● **Exercise instructions**: Extract the text of each entry below exactly, leaving every image behind.

● **Available data**:
-=-=-=-=-

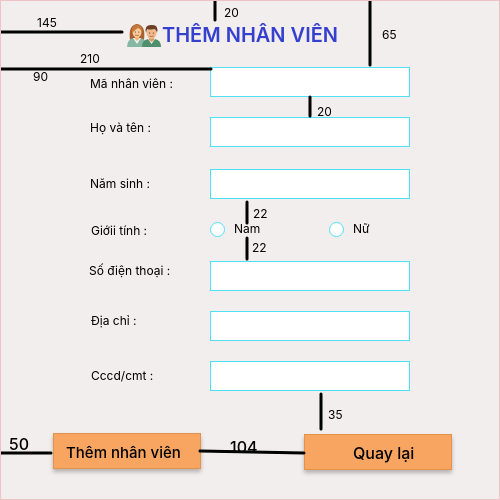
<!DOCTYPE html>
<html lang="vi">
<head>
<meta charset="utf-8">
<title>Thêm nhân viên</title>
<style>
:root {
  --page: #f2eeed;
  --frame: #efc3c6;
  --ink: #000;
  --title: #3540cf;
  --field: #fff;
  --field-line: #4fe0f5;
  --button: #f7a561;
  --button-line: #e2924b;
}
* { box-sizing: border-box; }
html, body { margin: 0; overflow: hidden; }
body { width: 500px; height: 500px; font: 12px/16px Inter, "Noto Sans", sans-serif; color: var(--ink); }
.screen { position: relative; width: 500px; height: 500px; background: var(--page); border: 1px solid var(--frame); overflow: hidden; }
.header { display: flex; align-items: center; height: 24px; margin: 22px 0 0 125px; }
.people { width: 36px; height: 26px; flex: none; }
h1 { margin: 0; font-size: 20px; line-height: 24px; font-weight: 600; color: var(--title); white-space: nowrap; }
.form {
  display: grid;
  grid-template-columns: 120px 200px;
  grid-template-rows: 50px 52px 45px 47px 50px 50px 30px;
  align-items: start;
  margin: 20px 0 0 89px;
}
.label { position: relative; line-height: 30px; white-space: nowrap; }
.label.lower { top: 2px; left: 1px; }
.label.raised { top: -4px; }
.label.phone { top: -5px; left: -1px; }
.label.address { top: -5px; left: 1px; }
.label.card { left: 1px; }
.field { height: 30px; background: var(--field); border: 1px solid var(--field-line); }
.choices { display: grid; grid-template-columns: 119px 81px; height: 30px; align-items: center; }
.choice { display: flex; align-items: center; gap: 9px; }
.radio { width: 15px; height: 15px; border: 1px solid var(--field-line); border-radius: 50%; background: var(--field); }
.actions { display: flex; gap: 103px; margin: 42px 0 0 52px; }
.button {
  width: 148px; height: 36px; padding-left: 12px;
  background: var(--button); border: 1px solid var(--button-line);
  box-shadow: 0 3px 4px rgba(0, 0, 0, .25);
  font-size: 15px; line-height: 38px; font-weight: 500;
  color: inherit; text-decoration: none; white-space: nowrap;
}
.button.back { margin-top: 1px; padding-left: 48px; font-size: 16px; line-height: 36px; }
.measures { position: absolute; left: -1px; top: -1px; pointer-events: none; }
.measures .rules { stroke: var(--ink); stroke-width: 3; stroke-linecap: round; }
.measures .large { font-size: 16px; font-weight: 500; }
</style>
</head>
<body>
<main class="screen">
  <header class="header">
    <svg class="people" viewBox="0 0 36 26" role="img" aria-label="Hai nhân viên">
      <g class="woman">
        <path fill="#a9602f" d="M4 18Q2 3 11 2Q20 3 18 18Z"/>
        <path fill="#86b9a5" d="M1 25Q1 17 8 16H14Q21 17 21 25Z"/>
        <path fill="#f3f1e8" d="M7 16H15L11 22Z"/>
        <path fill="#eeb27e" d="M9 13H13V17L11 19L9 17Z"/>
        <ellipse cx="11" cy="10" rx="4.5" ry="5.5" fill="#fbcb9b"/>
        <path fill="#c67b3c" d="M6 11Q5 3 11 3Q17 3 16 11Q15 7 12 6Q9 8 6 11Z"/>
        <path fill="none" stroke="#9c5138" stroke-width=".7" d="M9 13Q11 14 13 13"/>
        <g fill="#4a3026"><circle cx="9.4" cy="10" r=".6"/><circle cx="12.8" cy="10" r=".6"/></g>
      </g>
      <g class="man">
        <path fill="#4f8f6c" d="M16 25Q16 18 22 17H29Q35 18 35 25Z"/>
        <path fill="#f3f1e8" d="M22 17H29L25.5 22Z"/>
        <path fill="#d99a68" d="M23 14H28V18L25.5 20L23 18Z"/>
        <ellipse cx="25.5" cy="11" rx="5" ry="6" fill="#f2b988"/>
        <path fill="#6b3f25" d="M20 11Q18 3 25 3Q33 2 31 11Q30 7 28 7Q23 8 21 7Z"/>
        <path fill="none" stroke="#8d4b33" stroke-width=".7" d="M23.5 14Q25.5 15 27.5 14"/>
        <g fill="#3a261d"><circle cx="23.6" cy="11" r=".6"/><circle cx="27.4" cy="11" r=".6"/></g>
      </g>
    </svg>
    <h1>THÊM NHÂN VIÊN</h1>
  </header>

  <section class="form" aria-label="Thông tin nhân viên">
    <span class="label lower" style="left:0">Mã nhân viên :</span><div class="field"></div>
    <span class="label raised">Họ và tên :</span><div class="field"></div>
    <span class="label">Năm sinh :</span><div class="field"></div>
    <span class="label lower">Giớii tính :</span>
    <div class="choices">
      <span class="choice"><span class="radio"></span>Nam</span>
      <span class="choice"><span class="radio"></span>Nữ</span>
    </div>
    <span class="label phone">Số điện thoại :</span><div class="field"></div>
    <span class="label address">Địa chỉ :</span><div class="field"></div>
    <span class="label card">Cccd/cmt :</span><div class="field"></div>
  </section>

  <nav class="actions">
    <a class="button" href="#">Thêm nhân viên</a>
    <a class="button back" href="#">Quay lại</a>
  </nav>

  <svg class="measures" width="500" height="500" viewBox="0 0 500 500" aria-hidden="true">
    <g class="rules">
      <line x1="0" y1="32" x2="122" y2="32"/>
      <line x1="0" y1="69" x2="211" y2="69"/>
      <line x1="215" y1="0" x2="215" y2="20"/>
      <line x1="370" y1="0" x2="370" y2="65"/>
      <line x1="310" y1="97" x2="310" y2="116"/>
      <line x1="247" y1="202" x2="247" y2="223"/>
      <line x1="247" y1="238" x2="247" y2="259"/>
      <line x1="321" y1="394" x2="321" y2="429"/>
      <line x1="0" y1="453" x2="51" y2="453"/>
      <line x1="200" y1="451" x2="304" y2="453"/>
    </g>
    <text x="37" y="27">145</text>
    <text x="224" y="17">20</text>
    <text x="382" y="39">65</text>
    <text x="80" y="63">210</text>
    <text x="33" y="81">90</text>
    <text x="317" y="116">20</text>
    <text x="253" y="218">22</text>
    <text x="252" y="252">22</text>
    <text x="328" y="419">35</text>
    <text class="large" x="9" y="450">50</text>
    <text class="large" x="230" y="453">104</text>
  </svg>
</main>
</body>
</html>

-=-=-=-=-

● **Your response**:
<!DOCTYPE html>
<html lang="vi">
<head>
<meta charset="utf-8">
<title>Thêm nhân viên</title>
<style>
:root {
  --page: #f2eeed;
  --frame: #efc3c6;
  --ink: #000;
  --title: #3540cf;
  --field: #fff;
  --field-line: #4fe0f5;
  --button: #f7a561;
  --button-line: #e2924b;
}
* { box-sizing: border-box; }
html, body { margin: 0; overflow: hidden; }
body { width: 500px; height: 500px; font: 12px/16px Inter, "Noto Sans", sans-serif; color: var(--ink); }
.screen { position: relative; width: 500px; height: 500px; background: var(--page); border: 1px solid var(--frame); overflow: hidden; }
.header { display: flex; align-items: center; height: 24px; margin: 22px 0 0 125px; }
.people { width: 36px; height: 26px; flex: none; }
h1 { margin: 0; font-size: 20px; line-height: 24px; font-weight: 600; color: var(--title); white-space: nowrap; }
.form {
  display: grid;
  grid-template-columns: 120px 200px;
  grid-template-rows: 50px 52px 45px 47px 50px 50px 30px;
  align-items: start;
  margin: 20px 0 0 89px;
}
.label { position: relative; line-height: 30px; white-space: nowrap; }
.label.lower { top: 2px; left: 1px; }
.label.raised { top: -4px; }
.label.phone { top: -5px; left: -1px; }
.label.address { top: -5px; left: 1px; }
.label.card { left: 1px; }
.field { height: 30px; background: var(--field); border: 1px solid var(--field-line); }
.choices { display: grid; grid-template-columns: 119px 81px; height: 30px; align-items: center; }
.choice { display: flex; align-items: center; gap: 9px; }
.radio { width: 15px; height: 15px; border: 1px solid var(--field-line); border-radius: 50%; background: var(--field); }
.actions { display: flex; gap: 103px; margin: 42px 0 0 52px; }
.button {
  width: 148px; height: 36px; padding-left: 12px;
  background: var(--button); border: 1px solid var(--button-line);
  box-shadow: 0 3px 4px rgba(0, 0, 0, .25);
  font-size: 15px; line-height: 38px; font-weight: 500;
  color: inherit; text-decoration: none; white-space: nowrap;
}
.button.back { margin-top: 1px; padding-left: 48px; font-size: 16px; line-height: 36px; }
.measures { position: absolute; left: -1px; top: -1px; pointer-events: none; }
.measures .rules { stroke: var(--ink); stroke-width: 3; stroke-linecap: round; }
.measures .large { font-size: 16px; font-weight: 500; }
</style>
</head>
<body>
<main class="screen">
  <header class="header">
    <svg class="people" viewBox="0 0 36 26" role="img" aria-label="Hai nhân viên">
      <g class="woman">
        <path fill="#a9602f" d="M4 18Q2 3 11 2Q20 3 18 18Z"/>
        <path fill="#86b9a5" d="M1 25Q1 17 8 16H14Q21 17 21 25Z"/>
        <path fill="#f3f1e8" d="M7 16H15L11 22Z"/>
        <path fill="#eeb27e" d="M9 13H13V17L11 19L9 17Z"/>
        <ellipse cx="11" cy="10" rx="4.5" ry="5.5" fill="#fbcb9b"/>
        <path fill="#c67b3c" d="M6 11Q5 3 11 3Q17 3 16 11Q15 7 12 6Q9 8 6 11Z"/>
        <path fill="none" stroke="#9c5138" stroke-width=".7" d="M9 13Q11 14 13 13"/>
        <g fill="#4a3026"><circle cx="9.4" cy="10" r=".6"/><circle cx="12.8" cy="10" r=".6"/></g>
      </g>
      <g class="man">
        <path fill="#4f8f6c" d="M16 25Q16 18 22 17H29Q35 18 35 25Z"/>
        <path fill="#f3f1e8" d="M22 17H29L25.5 22Z"/>
        <path fill="#d99a68" d="M23 14H28V18L25.5 20L23 18Z"/>
        <ellipse cx="25.5" cy="11" rx="5" ry="6" fill="#f2b988"/>
        <path fill="#6b3f25" d="M20 11Q18 3 25 3Q33 2 31 11Q30 7 28 7Q23 8 21 7Z"/>
        <path fill="none" stroke="#8d4b33" stroke-width=".7" d="M23.5 14Q25.5 15 27.5 14"/>
        <g fill="#3a261d"><circle cx="23.6" cy="11" r=".6"/><circle cx="27.4" cy="11" r=".6"/></g>
      </g>
    </svg>
    <h1>THÊM NHÂN VIÊN</h1>
  </header>

  <section class="form" aria-label="Thông tin nhân viên">
    <span class="label lower" style="left:0">Mã nhân viên :</span><div class="field"></div>
    <span class="label raised">Họ và tên :</span><div class="field"></div>
    <span class="label">Năm sinh :</span><div class="field"></div>
    <span class="label lower">Giớii tính :</span>
    <div class="choices">
      <span class="choice"><span class="radio"></span>Nam</span>
      <span class="choice"><span class="radio"></span>Nữ</span>
    </div>
    <span class="label phone">Số điện thoại :</span><div class="field"></div>
    <span class="label address">Địa chỉ :</span><div class="field"></div>
    <span class="label card">Cccd/cmt :</span><div class="field"></div>
  </section>

  <nav class="actions">
    <a class="button" href="#">Thêm nhân viên</a>
    <a class="button back" href="#">Quay lại</a>
  </nav>

  <svg class="measures" width="500" height="500" viewBox="0 0 500 500" aria-hidden="true">
    <g class="rules">
      <line x1="0" y1="32" x2="122" y2="32"/>
      <line x1="0" y1="69" x2="211" y2="69"/>
      <line x1="215" y1="0" x2="215" y2="20"/>
      <line x1="370" y1="0" x2="370" y2="65"/>
      <line x1="310" y1="97" x2="310" y2="116"/>
      <line x1="247" y1="202" x2="247" y2="223"/>
      <line x1="247" y1="238" x2="247" y2="259"/>
      <line x1="321" y1="394" x2="321" y2="429"/>
      <line x1="0" y1="453" x2="51" y2="453"/>
      <line x1="200" y1="451" x2="304" y2="453"/>
    </g>
    <text x="37" y="27">145</text>
    <text x="224" y="17">20</text>
    <text x="382" y="39">65</text>
    <text x="80" y="63">210</text>
    <text x="33" y="81">90</text>
    <text x="317" y="116">20</text>
    <text x="253" y="218">22</text>
    <text x="252" y="252">22</text>
    <text x="328" y="419">35</text>
    <text class="large" x="9" y="450">50</text>
    <text class="large" x="230" y="453">104</text>
  </svg>
</main>
</body>
</html>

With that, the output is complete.